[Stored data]

++++++++++

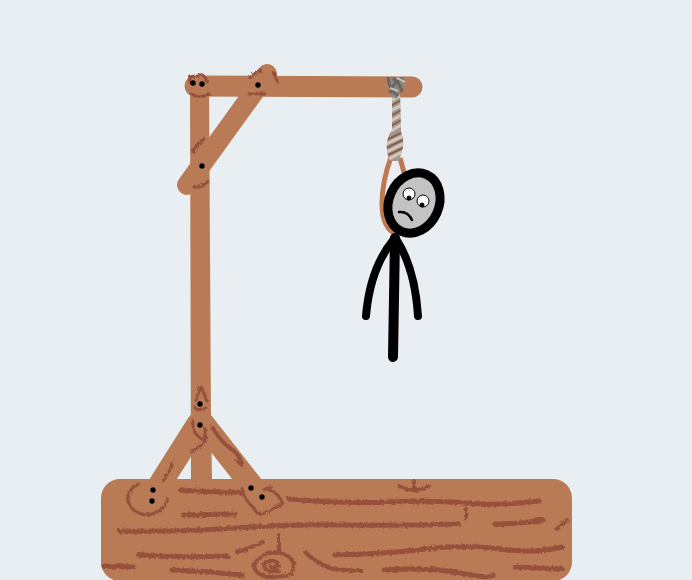
<!DOCTYPE html>
<html lang="en">
<head>
<meta charset="utf-8">
<title>Hangman game board</title>
<style>
:root {
  --sky: #e8eef2;
  --wood: #b97a56;
  --grain: #95513b;
  --ink: #000;
  --face: #c3c3c3;
  --rope: #a5968d;
  --rope-dark: #6c6562;
  --rope-light: #d2c6be;
  --loop: #c07850;
}
html, body { margin: 0; height: 100%; overflow: hidden; background: var(--sky); }
.board { display: block; width: 692px; height: 580px; background: var(--sky); }
.beam { fill: none; stroke: var(--wood); stroke-linecap: round; }
.grain { fill: none; stroke: var(--grain); stroke-linecap: round; stroke-linejoin: round; filter: url(#crayon); }
.grain-wide { stroke-width: 5; }
.grain-fine { stroke-width: 4; }
.limb { fill: none; stroke: var(--ink); stroke-linecap: round; }
</style>
</head>
<body>
<svg class="board" viewBox="0 0 692 580" role="img" aria-label="Hangman word game drawing: wooden gallows with a worried stick figure">
  <defs>
    <filter id="crayon" filterUnits="userSpaceOnUse" x="0" y="0" width="692" height="580">
      <feTurbulence type="fractalNoise" baseFrequency="0.35" numOctaves="2" seed="4" result="noise"/>
      <feDisplacementMap in="SourceGraphic" in2="noise" scale="4"/>
    </filter>
    <clipPath id="base-shape"><rect x="101" y="479" width="471" height="102" rx="19"/></clipPath>
    <clipPath id="rope-shape">
      <path d="M392 92H400L401 132Q405 141 402 151L399 161H390Q384 148 389 135L392 130Z"/>
    </clipPath>
    <circle id="nail" r="2.7"/>
  </defs>

  <g id="base">
    <rect x="101" y="479" width="471" height="102" rx="19" fill="var(--wood)"/>
    <g clip-path="url(#base-shape)">
      <g class="grain grain-wide">
        <path d="M181 490Q220 493 259 492"/>
        <path d="M289 499Q345 504 390 502T465 503T539 501"/>
        <path d="M183 515L235 514"/>
        <path d="M120 531Q180 532 235 528T345 525T458 524"/>
        <path d="M495 524Q520 524 543 520"/>
        <path d="M139 555Q185 558 227 556"/>
        <path d="M335 555Q385 554 425 549T500 549T562 547"/>
        <path d="M100 566L134 567"/>
        <path d="M172 570Q207 571 242 575"/>
        <path d="M384 570Q430 567 460 573T493 575"/>
        <path d="M515 567Q540 568 562 569"/>
      </g>
      <g class="grain grain-fine">
        <path d="M237 552Q251 548 263 542"/>
        <path d="M279 535L279 552"/>
        <path d="M305 552Q316 563 333 569L362 571"/>
        <path d="M466 509L466 519"/>
        <path d="M557 529L567 520"/>
        <path d="M399 486Q413 494 430 486M414 481L414 489"/>
        <path d="M262 556Q273 549 288 556Q298 564 291 574Q275 580 261 575Q247 567 262 556"/>
        <path d="M278 571Q264 573 264 565Q271 558 278 563Q279 569 271 567"/>
      </g>
    </g>
  </g>

  <g id="gallows">
    <path d="M190 86L209 86L211 420L212 480H191Z" fill="var(--wood)"/>
    <g class="beam">
      <path stroke-width="21" d="M195 86L412 87"/>
      <path stroke-width="20" d="M187 185L267 74"/>
      <path stroke-width="23" d="M198 424L150 500"/>
      <path stroke-width="23" d="M202 422L263 500"/>
    </g>
    <g class="grain" stroke-width="3">
      <path d="M191 83Q187 77 194 76M198 76Q204 72 207 82M191 94Q200 99 209 94"/>
      <path d="M250 78Q254 72 261 70M249 94L265 94M274 73L277 81"/>
      <path d="M193 152Q197 143 204 139M194 187Q203 188 208 181"/>
      <path d="M196 400Q198 394 201 387Q204 393 207 401M194 407Q198 412 206 408"/>
      <path d="M193 421Q192 432 199 437L206 442L191 452M205 429Q205 436 206 442"/>
      <path d="M172 464Q170 472 163 481"/>
      <path stroke-width="4" d="M212 427Q222 443 230 448T242 463"/>
      <path d="M242 466L237 461M264 490L271 487"/>
      <path d="M139 484Q128 488 128 500Q130 512 145 515Q163 514 168 499"/>
      <path d="M242 488Q244 500 253 507Q257 516 264 513L283 504Q279 493 269 490"/>
    </g>
    <g id="nails" fill="var(--ink)">
      <use href="#nail" x="193" y="83"/>
      <use href="#nail" x="202" y="84"/>
      <use href="#nail" x="258" y="85"/>
      <use href="#nail" x="202" y="166"/>
      <use href="#nail" x="200" y="404"/>
      <use href="#nail" x="200" y="425"/>
      <use href="#nail" x="153" y="490"/>
      <use href="#nail" x="152" y="501"/>
      <use href="#nail" x="251" y="488"/>
      <use href="#nail" x="262" y="497"/>
    </g>
  </g>

  <g id="rope">
    <path d="M391 157Q382 182 382 204Q382 228 397 235M400 158L405 176" fill="none" stroke="var(--loop)" stroke-width="5"/>
    <g clip-path="url(#rope-shape)">
      <rect x="380" y="88" width="30" height="76" fill="var(--rope)"/>
      <path d="M389 102L403 94M389 112L403 104M389 122L403 114M389 132L403 124M384 145L405 135M384 153L405 143M385 161L404 151" stroke="var(--rope-light)" stroke-width="3"/>
      <path d="M389 107L403 99M389 117L403 109M389 127L403 119M384 141L405 131M384 149L405 139M384 157L405 147" stroke="#865f4c" stroke-width="2"/>
    </g>
    <path d="M387 77H405L403 91L396 99L389 93Z" fill="#8b847f"/>
    <path d="M388 77Q389 90 398 96M393 78Q401 85 402 92M403 78Q392 84 390 93" fill="none" stroke="var(--rope-dark)" stroke-width="3"/>
    <path d="M397 78L405 82M390 88L398 91" stroke="#c5bfba" stroke-width="2"/>
  </g>

  <g id="stick-figure">
    <g class="limb">
      <path stroke-width="10" d="M395 238L393 357"/>
      <path stroke-width="8" d="M394 239Q370 268 366 316"/>
      <path stroke-width="8" d="M396 239Q415 268 418 316"/>
    </g>
    <ellipse cx="414" cy="203" rx="25" ry="31" transform="rotate(24 414 203)" fill="var(--face)" stroke="var(--ink)" stroke-width="9"/>
    <g id="eyes" stroke="var(--ink)" stroke-width="1">
      <circle cx="409" cy="194" r="6" fill="#fff"/>
      <circle cx="423" cy="201" r="6" fill="#fff"/>
      <circle cx="409" cy="198" r="2"/>
      <circle cx="422" cy="205" r="2"/>
    </g>
    <path id="mouth" d="M399 212Q408 211 412 220" fill="none" stroke="var(--ink)" stroke-width="2.5" stroke-linecap="round"/>
  </g>
</svg>
</body>
</html>
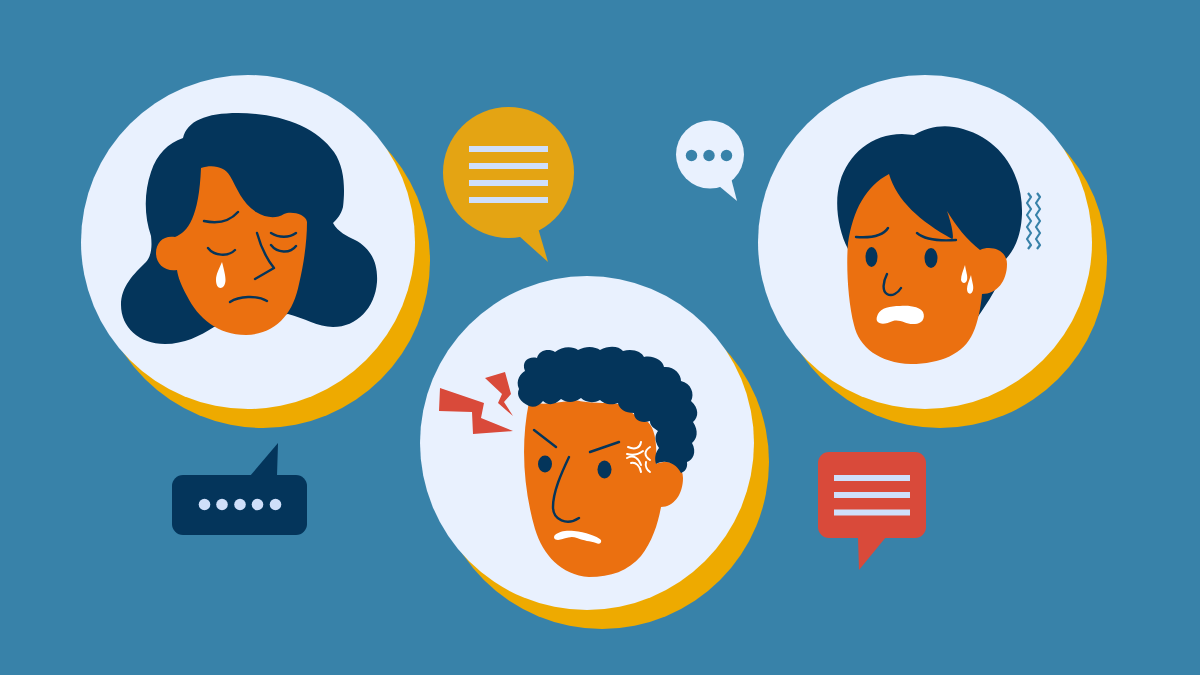
<!DOCTYPE html>
<html lang="en">
<head>
<meta charset="utf-8">
<title>Three emotions in conversation</title>
<style>
:root {
  --sky: #3882a9;
  --paper: #e9f1fe;
  --pale: #cfdffa;
  --shadow: #eeaa00;
  --mustard: #e4a413;
  --navy: #04355b;
  --skin: #eb7010;
  --red: #d94a3a;
  --white: #fff;
}
html, body { margin: 0; height: 100%; overflow: hidden; background: var(--sky); }
svg.scene { display: block; width: 1200px; height: 675px; }
.backdrop { fill: var(--sky); }
.disc { fill: var(--paper); }
.disc-shadow { fill: var(--shadow); }
.hair, .eye, .bubble-navy { fill: var(--navy); }
.skin { fill: var(--skin); }
.feature { fill: none; stroke: var(--navy); stroke-width: 2.4; stroke-linecap: round; stroke-linejoin: round; }
.white { fill: var(--white); }
.vein { fill: none; stroke: var(--white); stroke-width: 2; stroke-linecap: round; }
.tremble { fill: none; stroke: var(--sky); stroke-width: 2.2; stroke-linejoin: round; }
.bubble-mustard { fill: var(--mustard); }
.bubble-pale { fill: var(--paper); }
.bubble-red, .bolt { fill: var(--red); }
.text-line { fill: none; stroke: var(--pale); stroke-width: 6; }
.dot-pale { fill: var(--pale); }
.dot-sky { fill: var(--sky); }
</style>
</head>
<body>
<svg class="scene" viewBox="0 0 1200 675" role="img" aria-label="A sad woman, an angry man and an anxious man in round frames with speech bubbles around them">
  <defs>
    <g id="medallion">
      <circle class="disc-shadow" cx="15" cy="19" r="167"/>
      <circle class="disc" r="167"/>
    </g>
  </defs>
  <rect class="backdrop" width="1200" height="675"/>

  <g id="sad-woman">
    <use href="#medallion" x="248" y="242"/>
    <path class="hair" d="M183 138C187 121 206 113 238 113C278 113 316 126 334 152C345 168 345 190 343 207C341 215 337 219 333 223C338 232 347 236 355 240C372 249 378 264 377 282C375 308 357 327 333 327C318 327 304 318 288 314L214 327C200 336 184 344 165 344C139 344 121 327 121 305C121 286 134 274 146 262C152 255 152 245 151 236C144 216 144 192 151 172C157 154 168 143 183 138Z"/>
    <path class="skin" d="M201 168C213 164 225 167 230 176C237 188 242 203 256 212C266 218 276 219 284 214C291 211 306 214 307 222C307 241 304 263 299 284C293 314 276 334 246 335C218 335 198 318 187 296C181 285 178 277 177 270C165 272 156 264 156 253C156 242 164 235 175 237C188 232 199 217 201 168Z"/>
    <path class="feature" d="M204 221C218 224 230 221 238 212M271 233C279 238 289 238 296 233M208 248C214 256 228 257 235 250M271 245C277 253 290 254 296 246M257 233C260 244 266 258 274 268L255 279M230 302C239 296 257 295 267 301"/>
    <path class="white" d="M222 262C224 270 225.500 275 225.500 280C225.500 285 223 288 220.500 288C218 288 216 285 216 280C216 274 219 269 222 262Z"/>
  </g>

  <g id="anxious-man">
    <use href="#medallion" x="925" y="242"/>
    <path class="hair" d="M848 249C838 230 834 202 840 182C848 154 872 134 902 134L914 135C929 126 946 124 963 129C1002 140 1023 175 1022 214C1021 237 1014 250 1006 259C1001 284 988 302 977 318L900 270Z"/>
    <path class="skin" d="M889 174C897 201 920 221 952 239C954 240 953 228 947 211C956 226 967 240 980 250C991 245 1007 250 1007 264C1007 281 997 294 982 294C981 306 978 322 973 333C964 354 940 364 911 364C879 363 859 347 854 325C848 302 846 266 848 243C853 210 866 186 889 174Z"/>
    <path class="feature" d="M856 237C870 238 883 236 888 228M917 233C925 240 941 241 956 240M887 274C883 282 882 291 887 294C892 297 898 293 901 288"/>
    <ellipse class="eye" cx="871.500" cy="257" rx="6" ry="10"/>
    <ellipse class="eye" cx="931" cy="258" rx="6.500" ry="10"/>
    <path class="white" d="M878 314C881 308 890 306 900 306C910 305 920 307 923 312C926 319 921 324 915 324C906 325 901 319 893 321C886 324 880 325 877 321C876 319 877 316 878 314Z"/>
    <path class="white" d="M965 265C966 272 968 276 967 280C966 284 962 284 961 280C961 275 963 271 965 265ZM971 275C972 282 974 286 973 290C972 295 967 295 967 289C967 285 969 281 971 275Z"/>
    <path class="tremble" id="tremble-line" d="M1028 193L1031 197L1027 203L1031 209L1027 215L1031 221L1027 227L1031 233L1027 239L1031 245L1028 249"/>
    <use href="#tremble-line" x="9"/>
  </g>

  <g id="angry-man">
    <use href="#medallion" x="587" y="443"/>
    <path class="skin" d="M529 402C545 406 560 402 575 400C590 404 605 402 619 404C631 410 637 419 648 422C656 430 657 447 656 464C669 459 683 464 683 478C683 494 674 507 661 507C658 524 652 542 641 556C628 571 611 577 589 577C561 575 543 555 535 529C524 491 520 446 529 402Z"/>
    <path class="hair" d="M529 406C520 402 516 395 519 389C515 380 521 373 525 371C521 361 529 356 537 358C539 350 549 348 555 352C562 346 573 346 578 350C587 345 596 347 600 350C609 345 619 346 623 351C633 348 642 352 644 357C654 355 663 361 664 367C674 366 681 374 681 381C691 383 695 394 691 401C699 408 699 417 693 422C699 431 697 439 692 443C697 452 693 460 687 462C688 469 684 472 681 473C676 463 665 459 656 464C654 457 656 452 659 448C654 440 655 435 658 431C652 427 650 425 650 421C641 424 634 420 634 413C625 413 619 409 618 403C610 406 603 403 600 400C593 404 585 402 581 398C573 404 565 402 561 399C554 406 547 405 543 401C539 406 534 408 529 406Z"/>
    <path class="feature" d="M534 430L556 447M590 452L619 442M569 457C561 474 553 492 553 507C553 520 567 526 579 518"/>
    <ellipse class="eye" cx="545" cy="464" rx="7" ry="8.500"/>
    <ellipse class="eye" cx="604.500" cy="469.500" rx="7" ry="9"/>
    <path class="white" d="M555 535C559 531 567 530 574 531C585 532 597 536 601 540C602 543 599 545 596 543C590 541 584 541 577 538C570 535 565 539 558 540C554 540 553 537 555 535Z"/>
    <path class="vein" d="M628 447C635 450 640 448 641 442M650 447C644 451 644 456 650 460M627 458C634 454 639 459 641 465M631 463C636 462 640 466 641 472M627 454C634 456 639 454 643 451M646 462C645 466 647 470 650 472"/>
    <polygon class="bolt" points="440,388 484,403 481,418 513,431 473,434 472,412 439,411"/>
    <polygon class="bolt" points="485,378 505,372 511,394 504,402 513,416 498,403 502,394"/>
  </g>

  <g id="mustard-bubble">
    <path class="bubble-mustard" d="M519 236L548 262L538 228Z"/>
    <circle class="bubble-mustard" cx="508.500" cy="172.500" r="65.500"/>
    <path class="text-line" d="M469 149H548M469 166H548M469 183H548M469 200H548"/>
  </g>

  <g id="pale-bubble">
    <path class="bubble-pale" d="M719 186L737 201L731 178Z"/>
    <circle class="bubble-pale" cx="710" cy="154.500" r="34"/>
    <circle class="dot-sky" cx="691.500" cy="155.500" r="5.700"/>
    <circle class="dot-sky" cx="709" cy="155.500" r="5.700"/>
    <circle class="dot-sky" cx="726.500" cy="155.500" r="5.700"/>
  </g>

  <g id="navy-bubble">
    <polygon class="bubble-navy" points="250,476 278,443 277,476"/>
    <rect class="bubble-navy" x="172" y="475" width="135" height="60" rx="11"/>
    <circle class="dot-pale" cx="204.500" cy="504.500" r="5.800"/>
    <circle class="dot-pale" cx="222" cy="504.500" r="5.800"/>
    <circle class="dot-pale" cx="240" cy="504.500" r="5.800"/>
    <circle class="dot-pale" cx="257.500" cy="504.500" r="5.800"/>
    <circle class="dot-pale" cx="275.500" cy="504.500" r="5.800"/>
  </g>

  <g id="red-bubble">
    <polygon class="bubble-red" points="858,537 859,570 886,537"/>
    <rect class="bubble-red" x="818" y="452" width="108" height="86" rx="11"/>
    <path class="text-line" d="M834 478H910M834 495H910M834 512.500H910"/>
  </g>
</svg>
</body>
</html>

++++++++++

Problem description —
The answer must be every line of the data that contains the word "linecap".

Written answer —
.beam { fill: none; stroke: var(--wood); stroke-linecap: round; }
.grain { fill: none; stroke: var(--grain); stroke-linecap: round; stroke-linejoin: round; filter: url(#crayon); }
.limb { fill: none; stroke: var(--ink); stroke-linecap: round; }
    <path id="mouth" d="M399 212Q408 211 412 220" fill="none" stroke="var(--ink)" stroke-width="2.5" stroke-linecap="round"/>
.feature { fill: none; stroke: var(--navy); stroke-width: 2.4; stroke-linecap: round; stroke-linejoin: round; }
.vein { fill: none; stroke: var(--white); stroke-width: 2; stroke-linecap: round; }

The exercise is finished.